We are surrounded by natural and man-made structures that **deform** when subjected to loadings. These structures span a wide spectrum of length scales, from suspension bridges and aircrafts all the way down to spider webs, human hair, micro-electro-mechanical systems, and cell membranes. In this course, we will focus on slender bodies, which by virtue of their elongated aspect can be modeled as **curvilinear** media. This simplified geometry permits the introduction of the fundamental concepts of the mechanics of deformable solids without recourse to the heavy mathematical formalism that is inherent to the description of their three-dimensional counterparts. It will thus allow us to solve problems and comprehend phenomena (such as the buckling of elastic beams) involving geometric or behavioral **nonlinearities **that, in three dimensions, do not lend themselves to analytical treatment.

We will cover the following topics:

- Geometry, deformation, and kinematics of curvilinear media
- External and internal forces and couples, equilibrium equations
- Constitutive relations, including rigid bars, extensible strings, and elastic rods
- Boundary value problems associated with various models: elastic strings, beams, and arcs
- Euler's elastica (and, time permitting, its boundary layer)
- Linearized elasticity of slender bodies and its applications
- Stability of conservative systems (first discrete systems, later, via the calculus of variations, continuous systems)

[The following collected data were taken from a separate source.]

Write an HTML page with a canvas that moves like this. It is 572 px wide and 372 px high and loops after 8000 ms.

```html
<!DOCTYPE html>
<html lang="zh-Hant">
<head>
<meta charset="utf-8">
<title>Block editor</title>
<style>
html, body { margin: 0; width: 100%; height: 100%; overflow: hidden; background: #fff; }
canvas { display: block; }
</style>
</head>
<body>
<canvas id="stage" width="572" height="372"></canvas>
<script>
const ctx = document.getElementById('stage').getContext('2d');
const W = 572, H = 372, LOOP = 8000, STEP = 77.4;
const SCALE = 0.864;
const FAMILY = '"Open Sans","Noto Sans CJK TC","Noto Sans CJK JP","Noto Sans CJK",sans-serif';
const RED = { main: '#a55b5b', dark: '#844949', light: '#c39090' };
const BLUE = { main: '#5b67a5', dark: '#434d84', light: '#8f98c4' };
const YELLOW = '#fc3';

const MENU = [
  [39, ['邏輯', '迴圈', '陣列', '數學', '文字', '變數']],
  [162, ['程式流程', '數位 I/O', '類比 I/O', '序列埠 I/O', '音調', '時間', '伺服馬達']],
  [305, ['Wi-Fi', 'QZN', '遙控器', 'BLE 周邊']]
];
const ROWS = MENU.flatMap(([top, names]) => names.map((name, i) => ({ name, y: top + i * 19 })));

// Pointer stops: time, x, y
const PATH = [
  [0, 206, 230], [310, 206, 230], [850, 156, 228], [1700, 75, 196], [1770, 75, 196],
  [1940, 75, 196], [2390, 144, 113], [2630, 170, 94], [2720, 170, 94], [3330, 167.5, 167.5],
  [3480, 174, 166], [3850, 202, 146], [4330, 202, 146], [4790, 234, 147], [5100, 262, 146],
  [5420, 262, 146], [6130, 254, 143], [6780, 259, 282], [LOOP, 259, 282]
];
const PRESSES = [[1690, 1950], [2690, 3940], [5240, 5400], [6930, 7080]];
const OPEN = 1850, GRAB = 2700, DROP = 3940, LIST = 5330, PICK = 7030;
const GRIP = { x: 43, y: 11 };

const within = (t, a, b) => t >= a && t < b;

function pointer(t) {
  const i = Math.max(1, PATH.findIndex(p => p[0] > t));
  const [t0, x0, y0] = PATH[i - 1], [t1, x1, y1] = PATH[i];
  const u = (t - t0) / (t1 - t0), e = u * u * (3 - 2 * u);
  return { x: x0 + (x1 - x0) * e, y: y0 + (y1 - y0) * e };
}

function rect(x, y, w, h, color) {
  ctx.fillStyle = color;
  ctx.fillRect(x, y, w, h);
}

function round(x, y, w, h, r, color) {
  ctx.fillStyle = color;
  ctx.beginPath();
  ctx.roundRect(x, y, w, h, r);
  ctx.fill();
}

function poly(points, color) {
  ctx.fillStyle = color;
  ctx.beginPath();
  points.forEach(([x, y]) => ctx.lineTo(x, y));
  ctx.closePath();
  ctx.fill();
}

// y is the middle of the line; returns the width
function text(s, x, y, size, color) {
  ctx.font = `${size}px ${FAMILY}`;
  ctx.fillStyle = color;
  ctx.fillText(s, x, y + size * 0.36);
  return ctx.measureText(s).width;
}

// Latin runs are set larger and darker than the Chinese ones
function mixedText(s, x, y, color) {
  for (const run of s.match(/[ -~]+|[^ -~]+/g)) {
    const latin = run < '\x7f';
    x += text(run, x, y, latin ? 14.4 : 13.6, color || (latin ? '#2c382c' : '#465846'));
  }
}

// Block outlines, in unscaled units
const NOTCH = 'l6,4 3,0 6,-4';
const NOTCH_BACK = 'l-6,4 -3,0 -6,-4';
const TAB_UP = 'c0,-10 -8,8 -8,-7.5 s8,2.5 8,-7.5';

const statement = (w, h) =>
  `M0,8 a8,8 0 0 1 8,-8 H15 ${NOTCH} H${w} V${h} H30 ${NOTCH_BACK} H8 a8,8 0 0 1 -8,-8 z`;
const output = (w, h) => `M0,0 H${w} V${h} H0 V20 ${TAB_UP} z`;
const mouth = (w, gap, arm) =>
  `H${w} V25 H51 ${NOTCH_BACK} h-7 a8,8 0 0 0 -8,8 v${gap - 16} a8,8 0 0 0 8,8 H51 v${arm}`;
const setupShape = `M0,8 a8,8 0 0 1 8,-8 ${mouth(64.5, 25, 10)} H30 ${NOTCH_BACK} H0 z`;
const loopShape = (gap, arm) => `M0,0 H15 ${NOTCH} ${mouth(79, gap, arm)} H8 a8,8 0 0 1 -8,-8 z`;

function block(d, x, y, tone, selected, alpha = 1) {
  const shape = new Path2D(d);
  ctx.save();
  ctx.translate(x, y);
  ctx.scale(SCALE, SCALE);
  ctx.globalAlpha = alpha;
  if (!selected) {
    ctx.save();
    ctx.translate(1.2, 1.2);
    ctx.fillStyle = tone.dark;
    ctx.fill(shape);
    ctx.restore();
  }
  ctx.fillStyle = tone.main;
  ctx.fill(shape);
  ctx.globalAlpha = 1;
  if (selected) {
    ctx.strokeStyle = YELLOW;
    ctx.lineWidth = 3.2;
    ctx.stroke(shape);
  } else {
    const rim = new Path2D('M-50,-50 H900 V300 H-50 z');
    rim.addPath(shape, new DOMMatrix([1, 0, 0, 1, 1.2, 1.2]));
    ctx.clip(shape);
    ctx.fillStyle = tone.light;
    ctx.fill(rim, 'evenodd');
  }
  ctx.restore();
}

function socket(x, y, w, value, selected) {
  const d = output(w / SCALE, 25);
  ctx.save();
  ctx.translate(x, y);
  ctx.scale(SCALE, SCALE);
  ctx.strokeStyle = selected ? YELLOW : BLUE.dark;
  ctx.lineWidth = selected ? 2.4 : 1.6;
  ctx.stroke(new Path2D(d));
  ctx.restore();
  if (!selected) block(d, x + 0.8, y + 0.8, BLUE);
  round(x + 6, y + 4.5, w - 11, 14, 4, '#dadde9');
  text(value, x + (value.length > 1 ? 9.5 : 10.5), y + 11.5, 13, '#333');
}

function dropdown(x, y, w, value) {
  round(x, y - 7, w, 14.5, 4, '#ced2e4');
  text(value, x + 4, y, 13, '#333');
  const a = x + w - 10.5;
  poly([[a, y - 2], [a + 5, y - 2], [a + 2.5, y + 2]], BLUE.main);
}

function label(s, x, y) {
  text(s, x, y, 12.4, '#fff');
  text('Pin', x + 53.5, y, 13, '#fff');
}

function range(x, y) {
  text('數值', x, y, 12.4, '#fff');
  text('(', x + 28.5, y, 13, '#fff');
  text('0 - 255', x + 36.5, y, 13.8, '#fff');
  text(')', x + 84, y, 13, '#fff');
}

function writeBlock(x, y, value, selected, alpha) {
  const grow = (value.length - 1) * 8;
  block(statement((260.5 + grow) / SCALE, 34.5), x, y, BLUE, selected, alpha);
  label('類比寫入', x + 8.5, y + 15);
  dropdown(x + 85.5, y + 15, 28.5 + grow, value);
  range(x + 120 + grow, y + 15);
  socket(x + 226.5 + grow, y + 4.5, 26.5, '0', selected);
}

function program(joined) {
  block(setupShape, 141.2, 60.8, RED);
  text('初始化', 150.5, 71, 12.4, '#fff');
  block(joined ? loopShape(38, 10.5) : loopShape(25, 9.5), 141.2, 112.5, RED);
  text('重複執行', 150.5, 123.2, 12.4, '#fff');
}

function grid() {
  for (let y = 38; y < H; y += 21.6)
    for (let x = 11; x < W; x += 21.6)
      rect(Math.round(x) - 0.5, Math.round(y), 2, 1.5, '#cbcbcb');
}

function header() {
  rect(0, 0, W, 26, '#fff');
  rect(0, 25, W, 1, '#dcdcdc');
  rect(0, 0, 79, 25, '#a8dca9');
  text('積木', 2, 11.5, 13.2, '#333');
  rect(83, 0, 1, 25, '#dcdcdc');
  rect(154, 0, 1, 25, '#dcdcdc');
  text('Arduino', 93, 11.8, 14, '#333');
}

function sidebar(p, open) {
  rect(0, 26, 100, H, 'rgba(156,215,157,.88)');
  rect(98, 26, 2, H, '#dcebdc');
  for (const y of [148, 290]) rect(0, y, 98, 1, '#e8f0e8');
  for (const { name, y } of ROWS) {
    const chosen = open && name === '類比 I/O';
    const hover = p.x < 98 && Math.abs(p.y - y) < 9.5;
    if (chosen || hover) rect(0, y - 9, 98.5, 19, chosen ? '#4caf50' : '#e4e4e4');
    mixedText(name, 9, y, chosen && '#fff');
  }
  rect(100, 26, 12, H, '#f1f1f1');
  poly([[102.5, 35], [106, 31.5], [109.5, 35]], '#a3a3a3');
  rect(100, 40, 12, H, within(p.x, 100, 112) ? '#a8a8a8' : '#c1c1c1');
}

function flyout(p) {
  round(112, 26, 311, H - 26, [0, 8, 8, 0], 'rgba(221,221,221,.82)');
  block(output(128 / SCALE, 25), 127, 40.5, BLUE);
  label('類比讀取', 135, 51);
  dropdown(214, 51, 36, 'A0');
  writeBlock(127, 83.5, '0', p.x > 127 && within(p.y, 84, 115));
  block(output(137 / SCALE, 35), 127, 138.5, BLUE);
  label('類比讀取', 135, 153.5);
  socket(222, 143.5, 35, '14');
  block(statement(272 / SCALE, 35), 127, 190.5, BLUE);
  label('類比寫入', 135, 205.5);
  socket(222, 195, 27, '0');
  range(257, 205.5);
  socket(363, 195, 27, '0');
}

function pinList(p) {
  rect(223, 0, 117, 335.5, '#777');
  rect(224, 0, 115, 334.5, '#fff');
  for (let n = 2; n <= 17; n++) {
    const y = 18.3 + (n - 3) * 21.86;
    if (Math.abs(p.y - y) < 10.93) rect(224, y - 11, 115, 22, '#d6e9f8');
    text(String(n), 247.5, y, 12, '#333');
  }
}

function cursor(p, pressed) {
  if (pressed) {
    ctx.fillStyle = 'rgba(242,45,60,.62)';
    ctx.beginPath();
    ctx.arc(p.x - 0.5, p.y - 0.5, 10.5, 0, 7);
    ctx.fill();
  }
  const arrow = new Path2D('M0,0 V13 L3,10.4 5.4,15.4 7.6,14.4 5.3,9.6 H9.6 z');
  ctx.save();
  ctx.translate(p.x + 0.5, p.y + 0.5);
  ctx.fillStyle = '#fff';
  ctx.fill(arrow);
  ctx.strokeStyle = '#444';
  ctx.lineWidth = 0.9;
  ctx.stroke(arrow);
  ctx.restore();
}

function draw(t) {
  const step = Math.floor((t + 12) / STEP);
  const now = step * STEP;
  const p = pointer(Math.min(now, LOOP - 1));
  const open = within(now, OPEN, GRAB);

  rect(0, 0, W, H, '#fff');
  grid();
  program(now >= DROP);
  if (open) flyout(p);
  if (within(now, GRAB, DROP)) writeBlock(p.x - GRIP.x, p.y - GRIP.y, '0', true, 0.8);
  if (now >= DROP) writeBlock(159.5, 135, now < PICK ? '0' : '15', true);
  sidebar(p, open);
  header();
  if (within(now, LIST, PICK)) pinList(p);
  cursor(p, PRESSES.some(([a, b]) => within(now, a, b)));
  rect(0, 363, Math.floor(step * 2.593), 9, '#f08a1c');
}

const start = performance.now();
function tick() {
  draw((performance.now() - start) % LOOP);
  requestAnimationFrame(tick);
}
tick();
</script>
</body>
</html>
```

and, time permitting,

- Dynamics: wave propagation in elastic beams, forced and free vibrations of elastic rods

Prerequisites: Some knowledge of ordinary differential equations would be helpful. As would be PHY 101, 102, 105, 201, and 206. Otherwise, the course will be mostly self-contained.

- Teaching coordinator: Allain Jean-Marc
- Teaching coordinator: Jabbour Michel